Stored data entries:
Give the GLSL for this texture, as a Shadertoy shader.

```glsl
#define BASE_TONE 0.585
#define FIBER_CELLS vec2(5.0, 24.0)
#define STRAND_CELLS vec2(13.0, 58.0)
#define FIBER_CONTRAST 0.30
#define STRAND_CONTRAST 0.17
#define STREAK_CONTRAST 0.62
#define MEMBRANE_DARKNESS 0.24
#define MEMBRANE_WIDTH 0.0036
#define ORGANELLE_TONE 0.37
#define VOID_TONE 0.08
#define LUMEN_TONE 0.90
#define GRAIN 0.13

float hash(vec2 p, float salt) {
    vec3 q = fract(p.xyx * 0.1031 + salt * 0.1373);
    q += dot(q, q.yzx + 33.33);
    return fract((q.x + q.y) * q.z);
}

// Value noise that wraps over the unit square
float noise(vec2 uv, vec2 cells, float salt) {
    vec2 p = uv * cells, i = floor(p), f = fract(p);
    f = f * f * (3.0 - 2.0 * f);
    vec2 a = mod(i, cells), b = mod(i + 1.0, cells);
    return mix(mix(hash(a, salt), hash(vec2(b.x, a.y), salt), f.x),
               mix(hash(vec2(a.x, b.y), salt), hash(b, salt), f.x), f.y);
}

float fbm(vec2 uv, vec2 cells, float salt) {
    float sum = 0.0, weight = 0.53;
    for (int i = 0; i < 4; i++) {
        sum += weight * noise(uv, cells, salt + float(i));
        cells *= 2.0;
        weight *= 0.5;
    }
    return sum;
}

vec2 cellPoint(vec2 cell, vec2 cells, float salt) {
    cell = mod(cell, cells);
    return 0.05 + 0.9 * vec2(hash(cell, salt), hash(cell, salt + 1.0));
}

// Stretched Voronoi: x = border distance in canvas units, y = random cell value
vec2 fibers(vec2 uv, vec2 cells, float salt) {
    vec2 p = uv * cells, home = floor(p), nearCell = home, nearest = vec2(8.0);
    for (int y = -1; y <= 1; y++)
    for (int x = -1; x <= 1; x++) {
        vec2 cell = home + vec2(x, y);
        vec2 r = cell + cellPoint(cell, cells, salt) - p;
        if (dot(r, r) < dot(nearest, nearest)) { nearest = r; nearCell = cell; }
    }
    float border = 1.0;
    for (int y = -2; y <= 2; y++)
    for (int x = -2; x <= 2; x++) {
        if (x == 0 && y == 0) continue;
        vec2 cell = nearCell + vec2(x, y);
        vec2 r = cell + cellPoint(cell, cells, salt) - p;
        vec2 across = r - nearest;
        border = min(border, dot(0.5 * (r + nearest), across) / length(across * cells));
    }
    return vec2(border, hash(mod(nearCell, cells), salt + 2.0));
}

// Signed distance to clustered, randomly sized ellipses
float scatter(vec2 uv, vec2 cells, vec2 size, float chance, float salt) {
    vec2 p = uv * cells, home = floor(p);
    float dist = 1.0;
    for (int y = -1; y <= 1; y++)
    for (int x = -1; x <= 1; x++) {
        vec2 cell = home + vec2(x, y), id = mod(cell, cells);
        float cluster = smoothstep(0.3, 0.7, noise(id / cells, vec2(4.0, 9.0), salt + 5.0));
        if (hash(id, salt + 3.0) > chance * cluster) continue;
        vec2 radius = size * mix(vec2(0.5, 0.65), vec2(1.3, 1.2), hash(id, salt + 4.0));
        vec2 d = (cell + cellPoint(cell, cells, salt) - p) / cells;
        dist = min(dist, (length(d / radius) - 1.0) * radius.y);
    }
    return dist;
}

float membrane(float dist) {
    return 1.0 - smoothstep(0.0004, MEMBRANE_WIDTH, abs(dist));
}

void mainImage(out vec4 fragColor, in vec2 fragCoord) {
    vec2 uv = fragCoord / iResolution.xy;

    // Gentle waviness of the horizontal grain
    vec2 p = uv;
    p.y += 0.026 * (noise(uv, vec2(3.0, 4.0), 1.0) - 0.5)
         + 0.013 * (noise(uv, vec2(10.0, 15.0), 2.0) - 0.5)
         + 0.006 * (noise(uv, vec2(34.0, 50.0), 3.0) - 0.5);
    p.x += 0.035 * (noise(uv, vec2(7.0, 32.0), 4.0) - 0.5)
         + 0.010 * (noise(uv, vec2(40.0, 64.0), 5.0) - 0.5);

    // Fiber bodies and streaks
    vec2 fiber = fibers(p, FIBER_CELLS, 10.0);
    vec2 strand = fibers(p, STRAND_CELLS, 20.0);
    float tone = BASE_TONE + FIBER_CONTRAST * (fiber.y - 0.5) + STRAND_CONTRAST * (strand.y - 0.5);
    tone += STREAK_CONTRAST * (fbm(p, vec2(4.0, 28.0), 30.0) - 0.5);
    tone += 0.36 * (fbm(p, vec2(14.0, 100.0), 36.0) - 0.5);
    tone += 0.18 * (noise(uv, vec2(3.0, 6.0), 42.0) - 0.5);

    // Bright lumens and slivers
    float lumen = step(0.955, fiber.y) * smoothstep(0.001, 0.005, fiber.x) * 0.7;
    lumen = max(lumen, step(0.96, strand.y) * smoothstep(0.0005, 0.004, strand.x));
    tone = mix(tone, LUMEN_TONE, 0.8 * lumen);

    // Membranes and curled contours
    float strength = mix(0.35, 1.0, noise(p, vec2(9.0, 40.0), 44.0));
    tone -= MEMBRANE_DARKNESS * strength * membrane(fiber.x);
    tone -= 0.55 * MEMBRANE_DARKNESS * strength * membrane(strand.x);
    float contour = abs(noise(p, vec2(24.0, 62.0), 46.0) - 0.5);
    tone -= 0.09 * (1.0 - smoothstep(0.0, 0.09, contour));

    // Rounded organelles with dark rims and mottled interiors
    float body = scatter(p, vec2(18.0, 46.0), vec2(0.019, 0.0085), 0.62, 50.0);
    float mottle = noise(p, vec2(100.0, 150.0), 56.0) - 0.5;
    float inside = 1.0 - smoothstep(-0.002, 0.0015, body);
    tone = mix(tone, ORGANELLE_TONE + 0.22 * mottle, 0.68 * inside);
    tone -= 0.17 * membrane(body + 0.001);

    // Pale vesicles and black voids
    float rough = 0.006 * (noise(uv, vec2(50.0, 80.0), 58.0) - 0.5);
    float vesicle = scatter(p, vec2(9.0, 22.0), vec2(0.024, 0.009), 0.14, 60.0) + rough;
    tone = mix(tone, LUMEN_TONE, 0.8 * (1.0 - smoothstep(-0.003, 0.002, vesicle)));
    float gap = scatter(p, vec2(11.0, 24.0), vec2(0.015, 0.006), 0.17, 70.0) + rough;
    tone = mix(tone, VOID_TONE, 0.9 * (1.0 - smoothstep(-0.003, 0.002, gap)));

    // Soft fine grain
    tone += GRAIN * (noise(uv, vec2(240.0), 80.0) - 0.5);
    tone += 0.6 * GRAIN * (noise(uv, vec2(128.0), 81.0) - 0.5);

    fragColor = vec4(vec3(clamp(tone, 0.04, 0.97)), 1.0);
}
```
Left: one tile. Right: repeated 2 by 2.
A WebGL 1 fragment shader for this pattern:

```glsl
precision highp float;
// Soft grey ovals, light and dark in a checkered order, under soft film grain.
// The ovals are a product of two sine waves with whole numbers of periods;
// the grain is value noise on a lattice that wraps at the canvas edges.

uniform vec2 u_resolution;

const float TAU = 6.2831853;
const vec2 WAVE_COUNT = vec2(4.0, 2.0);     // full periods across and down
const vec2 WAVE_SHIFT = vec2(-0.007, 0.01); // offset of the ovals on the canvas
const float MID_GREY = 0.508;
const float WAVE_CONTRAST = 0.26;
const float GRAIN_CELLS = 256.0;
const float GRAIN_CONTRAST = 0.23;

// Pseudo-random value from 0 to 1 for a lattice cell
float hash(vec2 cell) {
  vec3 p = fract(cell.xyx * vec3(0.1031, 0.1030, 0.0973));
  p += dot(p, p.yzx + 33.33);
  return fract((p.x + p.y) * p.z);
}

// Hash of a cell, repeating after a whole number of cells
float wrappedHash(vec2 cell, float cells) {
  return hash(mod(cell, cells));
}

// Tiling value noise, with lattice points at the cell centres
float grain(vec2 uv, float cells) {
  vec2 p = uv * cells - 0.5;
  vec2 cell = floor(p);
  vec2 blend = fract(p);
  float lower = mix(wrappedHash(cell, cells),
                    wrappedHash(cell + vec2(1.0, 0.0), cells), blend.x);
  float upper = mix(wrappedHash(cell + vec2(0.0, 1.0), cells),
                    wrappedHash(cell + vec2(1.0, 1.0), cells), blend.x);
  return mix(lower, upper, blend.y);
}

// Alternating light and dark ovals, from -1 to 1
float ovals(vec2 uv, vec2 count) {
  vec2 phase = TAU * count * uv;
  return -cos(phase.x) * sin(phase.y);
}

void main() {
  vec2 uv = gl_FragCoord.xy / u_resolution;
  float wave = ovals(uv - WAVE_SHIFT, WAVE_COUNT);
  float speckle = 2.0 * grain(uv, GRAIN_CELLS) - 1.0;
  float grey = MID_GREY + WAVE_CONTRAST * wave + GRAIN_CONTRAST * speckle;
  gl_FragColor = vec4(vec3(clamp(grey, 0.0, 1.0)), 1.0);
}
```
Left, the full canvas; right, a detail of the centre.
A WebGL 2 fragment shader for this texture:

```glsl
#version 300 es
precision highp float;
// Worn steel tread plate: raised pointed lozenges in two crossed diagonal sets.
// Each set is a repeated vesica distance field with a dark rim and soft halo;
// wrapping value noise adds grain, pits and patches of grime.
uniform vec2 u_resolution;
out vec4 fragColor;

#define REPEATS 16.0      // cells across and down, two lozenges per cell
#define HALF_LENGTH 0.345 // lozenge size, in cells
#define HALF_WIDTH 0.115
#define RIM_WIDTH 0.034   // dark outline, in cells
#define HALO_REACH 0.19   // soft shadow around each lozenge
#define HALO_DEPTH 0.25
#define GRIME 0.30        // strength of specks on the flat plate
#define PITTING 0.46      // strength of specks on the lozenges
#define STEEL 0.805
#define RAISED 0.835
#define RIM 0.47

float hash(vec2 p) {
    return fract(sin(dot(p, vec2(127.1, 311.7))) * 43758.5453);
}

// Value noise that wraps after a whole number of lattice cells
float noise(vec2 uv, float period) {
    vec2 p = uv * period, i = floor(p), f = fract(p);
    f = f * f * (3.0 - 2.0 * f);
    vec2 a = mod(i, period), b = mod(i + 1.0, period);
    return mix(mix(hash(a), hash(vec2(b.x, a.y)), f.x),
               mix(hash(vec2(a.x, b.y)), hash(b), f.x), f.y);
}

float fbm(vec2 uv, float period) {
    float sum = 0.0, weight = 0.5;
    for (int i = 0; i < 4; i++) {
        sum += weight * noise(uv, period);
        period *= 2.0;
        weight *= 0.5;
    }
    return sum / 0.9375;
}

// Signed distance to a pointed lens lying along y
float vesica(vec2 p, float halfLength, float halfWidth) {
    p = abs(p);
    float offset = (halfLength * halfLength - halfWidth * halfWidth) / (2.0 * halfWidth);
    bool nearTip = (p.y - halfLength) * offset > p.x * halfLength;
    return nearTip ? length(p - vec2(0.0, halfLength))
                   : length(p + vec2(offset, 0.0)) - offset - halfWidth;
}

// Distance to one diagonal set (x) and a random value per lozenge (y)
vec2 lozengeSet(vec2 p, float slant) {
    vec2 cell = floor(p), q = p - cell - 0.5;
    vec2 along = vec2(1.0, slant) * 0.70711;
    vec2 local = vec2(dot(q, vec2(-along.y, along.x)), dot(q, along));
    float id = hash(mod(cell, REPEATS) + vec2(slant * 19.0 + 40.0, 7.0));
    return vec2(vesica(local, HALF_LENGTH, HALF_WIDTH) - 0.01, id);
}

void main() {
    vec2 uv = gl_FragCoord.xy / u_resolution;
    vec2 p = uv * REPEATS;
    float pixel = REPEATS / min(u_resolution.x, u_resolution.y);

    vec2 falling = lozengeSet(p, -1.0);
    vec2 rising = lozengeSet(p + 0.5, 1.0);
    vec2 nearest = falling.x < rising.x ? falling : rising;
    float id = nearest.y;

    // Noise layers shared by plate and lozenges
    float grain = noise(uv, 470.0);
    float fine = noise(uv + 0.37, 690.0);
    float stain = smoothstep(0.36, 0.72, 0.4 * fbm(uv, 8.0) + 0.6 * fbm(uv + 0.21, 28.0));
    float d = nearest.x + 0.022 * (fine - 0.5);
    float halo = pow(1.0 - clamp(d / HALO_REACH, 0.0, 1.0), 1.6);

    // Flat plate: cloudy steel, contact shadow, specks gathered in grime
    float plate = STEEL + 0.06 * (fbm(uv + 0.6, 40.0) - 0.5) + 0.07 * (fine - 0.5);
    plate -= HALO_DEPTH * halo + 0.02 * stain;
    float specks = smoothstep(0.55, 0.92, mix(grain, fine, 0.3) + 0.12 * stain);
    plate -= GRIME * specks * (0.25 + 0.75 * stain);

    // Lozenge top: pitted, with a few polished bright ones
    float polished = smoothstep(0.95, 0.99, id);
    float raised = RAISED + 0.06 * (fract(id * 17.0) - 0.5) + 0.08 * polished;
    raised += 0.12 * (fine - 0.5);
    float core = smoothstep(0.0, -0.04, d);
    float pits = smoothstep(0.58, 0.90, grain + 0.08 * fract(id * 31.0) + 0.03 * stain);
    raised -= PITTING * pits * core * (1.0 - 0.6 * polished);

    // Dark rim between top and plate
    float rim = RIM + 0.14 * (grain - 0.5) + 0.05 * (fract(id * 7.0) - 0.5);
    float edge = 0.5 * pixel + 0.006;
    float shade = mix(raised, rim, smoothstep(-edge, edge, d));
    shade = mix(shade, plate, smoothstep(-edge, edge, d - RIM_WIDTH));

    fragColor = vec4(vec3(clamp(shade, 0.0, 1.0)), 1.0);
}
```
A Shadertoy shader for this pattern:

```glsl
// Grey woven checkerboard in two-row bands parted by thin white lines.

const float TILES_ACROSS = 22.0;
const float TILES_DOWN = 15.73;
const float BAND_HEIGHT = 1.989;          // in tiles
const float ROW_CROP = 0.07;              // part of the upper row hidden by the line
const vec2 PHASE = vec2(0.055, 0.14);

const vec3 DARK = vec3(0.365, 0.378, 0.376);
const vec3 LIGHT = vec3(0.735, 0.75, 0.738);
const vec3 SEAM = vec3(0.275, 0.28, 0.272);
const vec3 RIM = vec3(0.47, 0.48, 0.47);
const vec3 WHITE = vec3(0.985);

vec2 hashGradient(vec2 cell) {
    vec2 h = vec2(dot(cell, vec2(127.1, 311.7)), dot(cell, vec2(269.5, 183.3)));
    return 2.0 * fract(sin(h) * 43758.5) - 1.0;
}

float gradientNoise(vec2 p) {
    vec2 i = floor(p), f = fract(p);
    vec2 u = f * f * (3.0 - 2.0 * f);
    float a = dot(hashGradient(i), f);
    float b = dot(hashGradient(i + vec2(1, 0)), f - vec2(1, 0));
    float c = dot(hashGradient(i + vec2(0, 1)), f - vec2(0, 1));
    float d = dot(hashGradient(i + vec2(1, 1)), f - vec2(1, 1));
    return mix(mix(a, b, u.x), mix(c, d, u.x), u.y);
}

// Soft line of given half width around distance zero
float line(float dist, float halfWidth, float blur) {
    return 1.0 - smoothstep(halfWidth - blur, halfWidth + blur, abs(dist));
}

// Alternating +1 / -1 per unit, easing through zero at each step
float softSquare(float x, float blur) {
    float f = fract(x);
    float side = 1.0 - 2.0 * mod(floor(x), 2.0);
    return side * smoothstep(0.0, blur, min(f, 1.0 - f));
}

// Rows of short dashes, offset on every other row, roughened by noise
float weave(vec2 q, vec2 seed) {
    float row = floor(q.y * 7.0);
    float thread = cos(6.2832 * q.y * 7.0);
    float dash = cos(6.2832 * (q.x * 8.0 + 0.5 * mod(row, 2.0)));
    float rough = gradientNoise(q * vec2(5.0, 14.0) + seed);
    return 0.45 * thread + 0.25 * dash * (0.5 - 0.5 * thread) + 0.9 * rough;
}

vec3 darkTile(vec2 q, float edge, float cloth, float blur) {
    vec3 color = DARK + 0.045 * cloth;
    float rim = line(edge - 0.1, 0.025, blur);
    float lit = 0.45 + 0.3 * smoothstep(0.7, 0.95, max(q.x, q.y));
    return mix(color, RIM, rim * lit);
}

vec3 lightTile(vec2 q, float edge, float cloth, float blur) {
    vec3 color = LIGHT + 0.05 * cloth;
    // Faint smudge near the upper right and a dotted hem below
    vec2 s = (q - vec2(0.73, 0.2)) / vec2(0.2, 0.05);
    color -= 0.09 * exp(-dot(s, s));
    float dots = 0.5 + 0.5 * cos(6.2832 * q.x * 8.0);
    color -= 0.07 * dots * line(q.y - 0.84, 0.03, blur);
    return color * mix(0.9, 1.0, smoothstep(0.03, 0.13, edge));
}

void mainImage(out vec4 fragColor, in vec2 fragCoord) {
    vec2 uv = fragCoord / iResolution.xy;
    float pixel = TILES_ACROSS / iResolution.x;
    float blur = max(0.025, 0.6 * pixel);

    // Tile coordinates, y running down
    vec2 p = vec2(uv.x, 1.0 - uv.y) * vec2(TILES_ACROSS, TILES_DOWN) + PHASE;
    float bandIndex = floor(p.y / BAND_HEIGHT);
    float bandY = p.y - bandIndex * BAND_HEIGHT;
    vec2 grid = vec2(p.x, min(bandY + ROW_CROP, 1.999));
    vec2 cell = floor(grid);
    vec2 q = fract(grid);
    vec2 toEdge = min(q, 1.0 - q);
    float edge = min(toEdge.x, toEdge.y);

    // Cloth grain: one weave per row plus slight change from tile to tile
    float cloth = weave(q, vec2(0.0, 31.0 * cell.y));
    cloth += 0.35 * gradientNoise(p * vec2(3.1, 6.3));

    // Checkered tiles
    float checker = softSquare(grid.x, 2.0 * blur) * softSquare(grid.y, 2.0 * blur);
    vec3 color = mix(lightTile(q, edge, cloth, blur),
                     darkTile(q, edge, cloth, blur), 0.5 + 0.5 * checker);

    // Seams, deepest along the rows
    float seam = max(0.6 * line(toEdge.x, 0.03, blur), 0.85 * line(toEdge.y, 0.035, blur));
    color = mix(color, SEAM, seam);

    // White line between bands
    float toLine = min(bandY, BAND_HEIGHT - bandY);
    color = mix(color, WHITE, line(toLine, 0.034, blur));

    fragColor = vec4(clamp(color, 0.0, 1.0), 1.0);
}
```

Task details | Copy all lines from the data that hold the word "upper".

Your response |
  float upper = mix(wrappedHash(cell + vec2(0.0, 1.0), cells),
  return mix(lower, upper, blend.y);
const float ROW_CROP = 0.07;              // part of the upper row hidden by the line
    // Faint smudge near the upper right and a dotted hem below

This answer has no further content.